    Friday, September 29, 2006

    Police Use Control Hold to Subdue Subject

    Los Angeles: Officers responding to a radio call of a man with a mental illness exhibiting bizarre behavior used a control hold to subdue him Sunday afternoon.

    On September 24, 2006, shortly after 3:00 p.m., Harbor Area Officers Dana Lovato and Jesus Ruiz responded to the radio call in the 1400 block of West Carson Street. When they arrived, police saw Ronald Manosa, 21, standing in front of an apartment building. Officers attempted to make verbal contact with Manosa but he was unresponsive. Based on Manosa’s strange behavior, officers waited several minutes before deciding to approach him.

    While police were attempting to handcuff Manosa, he resisted and began to fight. Officers wrestled him to the ground and requested assistance from other units. The fight continued for several more minutes increasing in intensity and bringing the two officers to the point of almost complete exhaustion. Finally, Officer Ruiz, in a last ditch effort to control Manosa, used his hands and applied a Carotid Restraint Control Hold. This proved effective stopping Manosa’s aggressive and violent behavior. Additional units arrived and assisted in taking Manosa into custody.

    Department policy allows for the use of a Carotid Restraint Control Hold for self-protection or the protection of others from immediate serious bodily injury or the threat of death.

    Los Angeles City Fire Paramedics responded and transported Officers Lovato and Ruiz to Torrance Memorial Hospital for injuries sustained during the fight. Ruiz received a hairline fracture to his right forearm; Lovato suffered numerous abrasions. Both were treated and released.

    Manosa received treatment for several abrasions. He was then taken to Twin Towers Correctional Facility where he was booked for resisting arrest.

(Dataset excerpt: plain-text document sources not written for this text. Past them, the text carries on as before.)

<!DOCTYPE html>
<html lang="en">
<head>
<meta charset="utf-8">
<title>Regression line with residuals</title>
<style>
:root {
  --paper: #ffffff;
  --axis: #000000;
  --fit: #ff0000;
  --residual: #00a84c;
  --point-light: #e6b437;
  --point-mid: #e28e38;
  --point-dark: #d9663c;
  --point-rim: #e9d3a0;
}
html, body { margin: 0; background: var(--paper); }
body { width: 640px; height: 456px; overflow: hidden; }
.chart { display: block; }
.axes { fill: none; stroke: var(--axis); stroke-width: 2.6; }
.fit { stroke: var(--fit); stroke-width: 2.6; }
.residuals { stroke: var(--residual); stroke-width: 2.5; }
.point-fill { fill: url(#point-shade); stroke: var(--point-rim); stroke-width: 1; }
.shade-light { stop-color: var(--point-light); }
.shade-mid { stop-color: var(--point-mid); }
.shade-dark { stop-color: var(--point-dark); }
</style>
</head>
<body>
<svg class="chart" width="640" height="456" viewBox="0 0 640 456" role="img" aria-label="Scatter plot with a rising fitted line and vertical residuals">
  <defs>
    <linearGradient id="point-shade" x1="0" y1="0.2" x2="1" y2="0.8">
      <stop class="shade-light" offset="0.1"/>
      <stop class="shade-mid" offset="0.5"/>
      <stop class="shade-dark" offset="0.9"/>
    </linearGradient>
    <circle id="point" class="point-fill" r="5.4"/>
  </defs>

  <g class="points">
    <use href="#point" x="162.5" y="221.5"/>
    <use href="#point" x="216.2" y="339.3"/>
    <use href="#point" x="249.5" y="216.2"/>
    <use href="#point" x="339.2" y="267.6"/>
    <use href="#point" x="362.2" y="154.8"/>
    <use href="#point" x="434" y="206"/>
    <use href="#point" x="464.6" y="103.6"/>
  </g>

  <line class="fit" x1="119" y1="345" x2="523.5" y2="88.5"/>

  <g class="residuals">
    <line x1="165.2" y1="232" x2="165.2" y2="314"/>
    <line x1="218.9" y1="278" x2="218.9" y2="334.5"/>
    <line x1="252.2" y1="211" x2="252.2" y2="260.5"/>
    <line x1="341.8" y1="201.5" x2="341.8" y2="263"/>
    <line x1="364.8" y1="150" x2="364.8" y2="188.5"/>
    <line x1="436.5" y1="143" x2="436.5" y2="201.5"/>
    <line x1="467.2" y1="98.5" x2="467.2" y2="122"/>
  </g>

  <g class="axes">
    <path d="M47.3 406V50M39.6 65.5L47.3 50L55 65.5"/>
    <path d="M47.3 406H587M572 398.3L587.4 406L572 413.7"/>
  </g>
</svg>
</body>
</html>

    Force Investigation Division is handling the inquiry. Questions may be directed to Media Relation Section at 213-485-3586